Exercise brief
The word "Math" occurs in some lines of the data. Return each such line.

——

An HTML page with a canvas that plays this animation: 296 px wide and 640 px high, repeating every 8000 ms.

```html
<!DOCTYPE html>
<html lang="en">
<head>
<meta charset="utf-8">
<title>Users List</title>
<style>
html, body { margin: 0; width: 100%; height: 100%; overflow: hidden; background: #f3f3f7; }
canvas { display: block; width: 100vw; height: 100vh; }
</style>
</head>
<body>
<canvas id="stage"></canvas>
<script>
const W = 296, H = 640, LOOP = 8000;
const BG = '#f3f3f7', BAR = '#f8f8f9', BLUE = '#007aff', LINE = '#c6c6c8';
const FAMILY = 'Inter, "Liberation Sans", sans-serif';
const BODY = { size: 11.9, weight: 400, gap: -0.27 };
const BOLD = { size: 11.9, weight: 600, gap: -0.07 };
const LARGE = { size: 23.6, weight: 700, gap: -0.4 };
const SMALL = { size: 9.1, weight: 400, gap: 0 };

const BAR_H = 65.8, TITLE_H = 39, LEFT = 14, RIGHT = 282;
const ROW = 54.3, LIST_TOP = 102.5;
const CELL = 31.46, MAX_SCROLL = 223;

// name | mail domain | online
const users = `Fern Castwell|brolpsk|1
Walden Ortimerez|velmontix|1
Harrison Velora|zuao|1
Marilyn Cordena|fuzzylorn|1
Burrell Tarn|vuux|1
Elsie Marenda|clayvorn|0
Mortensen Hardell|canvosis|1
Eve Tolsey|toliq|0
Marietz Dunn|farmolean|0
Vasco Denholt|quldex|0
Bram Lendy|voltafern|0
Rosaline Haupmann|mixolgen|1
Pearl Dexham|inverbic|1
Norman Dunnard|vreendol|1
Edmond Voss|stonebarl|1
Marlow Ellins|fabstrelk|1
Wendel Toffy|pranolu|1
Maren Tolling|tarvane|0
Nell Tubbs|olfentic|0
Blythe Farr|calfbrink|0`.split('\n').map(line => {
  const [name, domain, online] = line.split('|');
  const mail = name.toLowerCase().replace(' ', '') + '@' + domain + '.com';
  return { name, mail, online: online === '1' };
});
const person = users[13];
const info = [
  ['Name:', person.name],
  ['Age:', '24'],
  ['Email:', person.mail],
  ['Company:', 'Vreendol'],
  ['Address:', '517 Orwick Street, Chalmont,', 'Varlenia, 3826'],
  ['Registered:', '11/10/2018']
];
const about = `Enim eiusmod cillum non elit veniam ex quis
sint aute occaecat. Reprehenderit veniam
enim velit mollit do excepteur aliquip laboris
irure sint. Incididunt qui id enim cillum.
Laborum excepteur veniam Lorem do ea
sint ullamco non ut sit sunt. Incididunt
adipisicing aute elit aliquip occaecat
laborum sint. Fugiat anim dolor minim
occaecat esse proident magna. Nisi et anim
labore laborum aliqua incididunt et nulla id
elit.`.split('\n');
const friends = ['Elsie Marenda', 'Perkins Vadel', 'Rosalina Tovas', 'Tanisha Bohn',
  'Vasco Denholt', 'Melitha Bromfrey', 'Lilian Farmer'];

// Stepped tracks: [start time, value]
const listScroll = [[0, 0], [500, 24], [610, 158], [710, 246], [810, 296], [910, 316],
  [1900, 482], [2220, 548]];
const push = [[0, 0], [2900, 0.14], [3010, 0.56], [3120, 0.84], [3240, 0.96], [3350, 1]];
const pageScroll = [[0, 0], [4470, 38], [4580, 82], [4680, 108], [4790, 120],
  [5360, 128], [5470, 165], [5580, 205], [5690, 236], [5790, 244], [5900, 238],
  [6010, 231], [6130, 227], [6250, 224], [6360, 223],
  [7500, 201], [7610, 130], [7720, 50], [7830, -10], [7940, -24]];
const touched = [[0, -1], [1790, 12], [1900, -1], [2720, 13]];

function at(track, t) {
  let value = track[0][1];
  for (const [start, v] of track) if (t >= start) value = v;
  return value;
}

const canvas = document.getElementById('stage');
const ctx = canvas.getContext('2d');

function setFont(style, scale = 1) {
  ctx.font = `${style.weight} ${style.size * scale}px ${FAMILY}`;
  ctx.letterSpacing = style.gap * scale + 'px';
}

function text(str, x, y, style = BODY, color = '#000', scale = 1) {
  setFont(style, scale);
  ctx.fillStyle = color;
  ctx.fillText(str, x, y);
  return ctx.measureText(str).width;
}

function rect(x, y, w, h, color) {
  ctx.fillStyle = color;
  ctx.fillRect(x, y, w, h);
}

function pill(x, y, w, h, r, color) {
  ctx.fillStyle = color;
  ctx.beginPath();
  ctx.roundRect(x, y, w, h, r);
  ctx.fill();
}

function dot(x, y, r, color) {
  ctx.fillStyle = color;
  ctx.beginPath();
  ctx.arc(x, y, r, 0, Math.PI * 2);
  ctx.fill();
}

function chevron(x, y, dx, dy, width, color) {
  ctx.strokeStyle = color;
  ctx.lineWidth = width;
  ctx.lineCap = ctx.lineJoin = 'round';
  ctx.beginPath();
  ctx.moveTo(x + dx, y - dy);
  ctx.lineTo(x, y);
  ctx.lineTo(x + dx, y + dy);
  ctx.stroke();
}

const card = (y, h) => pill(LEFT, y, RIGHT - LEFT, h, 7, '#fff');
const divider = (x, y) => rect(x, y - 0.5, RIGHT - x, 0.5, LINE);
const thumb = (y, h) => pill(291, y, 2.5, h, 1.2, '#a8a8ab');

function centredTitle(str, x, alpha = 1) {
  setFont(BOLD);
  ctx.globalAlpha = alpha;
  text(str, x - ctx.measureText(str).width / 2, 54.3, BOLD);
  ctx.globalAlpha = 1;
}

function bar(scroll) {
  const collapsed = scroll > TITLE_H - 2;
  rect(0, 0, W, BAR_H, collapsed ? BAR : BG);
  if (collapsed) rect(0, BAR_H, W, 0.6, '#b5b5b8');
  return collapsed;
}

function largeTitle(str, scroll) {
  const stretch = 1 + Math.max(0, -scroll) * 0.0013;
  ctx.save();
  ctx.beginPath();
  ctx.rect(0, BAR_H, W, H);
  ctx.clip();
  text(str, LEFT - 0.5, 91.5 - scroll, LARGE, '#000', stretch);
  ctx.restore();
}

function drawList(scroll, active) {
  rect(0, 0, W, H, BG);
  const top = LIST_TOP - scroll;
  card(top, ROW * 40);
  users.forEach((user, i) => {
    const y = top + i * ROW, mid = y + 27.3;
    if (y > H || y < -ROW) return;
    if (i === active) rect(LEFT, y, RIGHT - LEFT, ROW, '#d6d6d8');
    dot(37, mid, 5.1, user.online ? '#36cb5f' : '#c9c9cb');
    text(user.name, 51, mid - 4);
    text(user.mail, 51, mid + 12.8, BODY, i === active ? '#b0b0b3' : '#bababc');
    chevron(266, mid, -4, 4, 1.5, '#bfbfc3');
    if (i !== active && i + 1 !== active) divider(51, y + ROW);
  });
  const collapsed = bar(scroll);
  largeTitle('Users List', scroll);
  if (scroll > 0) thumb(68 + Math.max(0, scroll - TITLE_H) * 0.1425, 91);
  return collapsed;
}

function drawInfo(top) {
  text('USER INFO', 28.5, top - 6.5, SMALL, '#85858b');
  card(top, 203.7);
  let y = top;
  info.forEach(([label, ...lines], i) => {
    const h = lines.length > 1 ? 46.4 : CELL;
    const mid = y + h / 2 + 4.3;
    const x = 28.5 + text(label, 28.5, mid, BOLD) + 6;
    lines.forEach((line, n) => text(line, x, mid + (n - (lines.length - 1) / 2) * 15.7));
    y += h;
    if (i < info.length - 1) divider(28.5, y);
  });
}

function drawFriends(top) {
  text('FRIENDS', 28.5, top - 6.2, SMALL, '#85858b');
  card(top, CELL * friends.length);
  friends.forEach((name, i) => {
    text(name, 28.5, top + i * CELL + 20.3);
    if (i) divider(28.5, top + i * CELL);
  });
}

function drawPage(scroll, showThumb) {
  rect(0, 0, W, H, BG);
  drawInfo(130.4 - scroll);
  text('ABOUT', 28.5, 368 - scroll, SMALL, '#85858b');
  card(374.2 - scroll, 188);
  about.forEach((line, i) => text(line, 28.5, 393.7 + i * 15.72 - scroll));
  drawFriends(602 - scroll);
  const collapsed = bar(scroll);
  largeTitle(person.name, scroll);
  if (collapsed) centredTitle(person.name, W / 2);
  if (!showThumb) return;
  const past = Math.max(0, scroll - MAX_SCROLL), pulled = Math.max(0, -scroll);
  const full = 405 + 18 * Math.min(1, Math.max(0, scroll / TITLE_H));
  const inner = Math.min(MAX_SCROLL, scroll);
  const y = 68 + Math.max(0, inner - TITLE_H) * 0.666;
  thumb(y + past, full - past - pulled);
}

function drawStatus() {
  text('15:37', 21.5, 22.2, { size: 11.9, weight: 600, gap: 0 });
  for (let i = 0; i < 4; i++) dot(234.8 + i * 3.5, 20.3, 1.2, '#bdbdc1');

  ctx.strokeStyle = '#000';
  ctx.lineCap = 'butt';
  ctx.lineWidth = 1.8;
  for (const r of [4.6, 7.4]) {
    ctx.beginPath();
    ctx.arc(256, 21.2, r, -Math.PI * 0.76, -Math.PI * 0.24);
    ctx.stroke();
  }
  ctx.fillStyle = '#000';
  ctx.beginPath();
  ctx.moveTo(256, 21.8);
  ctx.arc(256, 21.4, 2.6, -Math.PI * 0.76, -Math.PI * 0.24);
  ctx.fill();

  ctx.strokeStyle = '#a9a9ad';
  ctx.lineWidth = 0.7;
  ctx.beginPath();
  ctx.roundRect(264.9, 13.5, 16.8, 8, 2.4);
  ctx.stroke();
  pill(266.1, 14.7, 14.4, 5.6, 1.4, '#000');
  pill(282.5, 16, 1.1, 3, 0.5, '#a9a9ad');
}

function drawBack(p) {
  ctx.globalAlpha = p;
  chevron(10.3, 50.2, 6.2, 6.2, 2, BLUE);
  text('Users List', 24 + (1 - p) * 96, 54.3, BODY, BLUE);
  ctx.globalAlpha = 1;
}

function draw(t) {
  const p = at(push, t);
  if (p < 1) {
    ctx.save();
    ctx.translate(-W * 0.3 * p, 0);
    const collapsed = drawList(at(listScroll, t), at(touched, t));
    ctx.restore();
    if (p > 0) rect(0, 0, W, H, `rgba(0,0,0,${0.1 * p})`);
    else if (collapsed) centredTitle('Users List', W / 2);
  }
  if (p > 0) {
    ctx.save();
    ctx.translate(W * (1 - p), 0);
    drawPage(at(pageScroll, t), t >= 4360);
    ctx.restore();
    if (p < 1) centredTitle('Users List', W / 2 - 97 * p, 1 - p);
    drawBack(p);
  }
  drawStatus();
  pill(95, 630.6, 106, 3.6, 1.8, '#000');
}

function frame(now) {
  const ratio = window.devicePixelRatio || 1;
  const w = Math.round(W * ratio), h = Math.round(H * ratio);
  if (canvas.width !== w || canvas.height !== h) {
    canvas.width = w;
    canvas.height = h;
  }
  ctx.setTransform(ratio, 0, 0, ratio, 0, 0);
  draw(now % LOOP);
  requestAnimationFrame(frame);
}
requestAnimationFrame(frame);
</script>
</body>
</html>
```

——

Solution for this exercise
  ctx.arc(x, y, r, 0, Math.PI * 2);
  const stretch = 1 + Math.max(0, -scroll) * 0.0013;
  if (scroll > 0) thumb(68 + Math.max(0, scroll - TITLE_H) * 0.1425, 91);
  const past = Math.max(0, scroll - MAX_SCROLL), pulled = Math.max(0, -scroll);
  const full = 405 + 18 * Math.min(1, Math.max(0, scroll / TITLE_H));
  const inner = Math.min(MAX_SCROLL, scroll);
  const y = 68 + Math.max(0, inner - TITLE_H) * 0.666;
    ctx.arc(256, 21.2, r, -Math.PI * 0.76, -Math.PI * 0.24);
  ctx.arc(256, 21.4, 2.6, -Math.PI * 0.76, -Math.PI * 0.24);
  const w = Math.round(W * ratio), h = Math.round(H * ratio);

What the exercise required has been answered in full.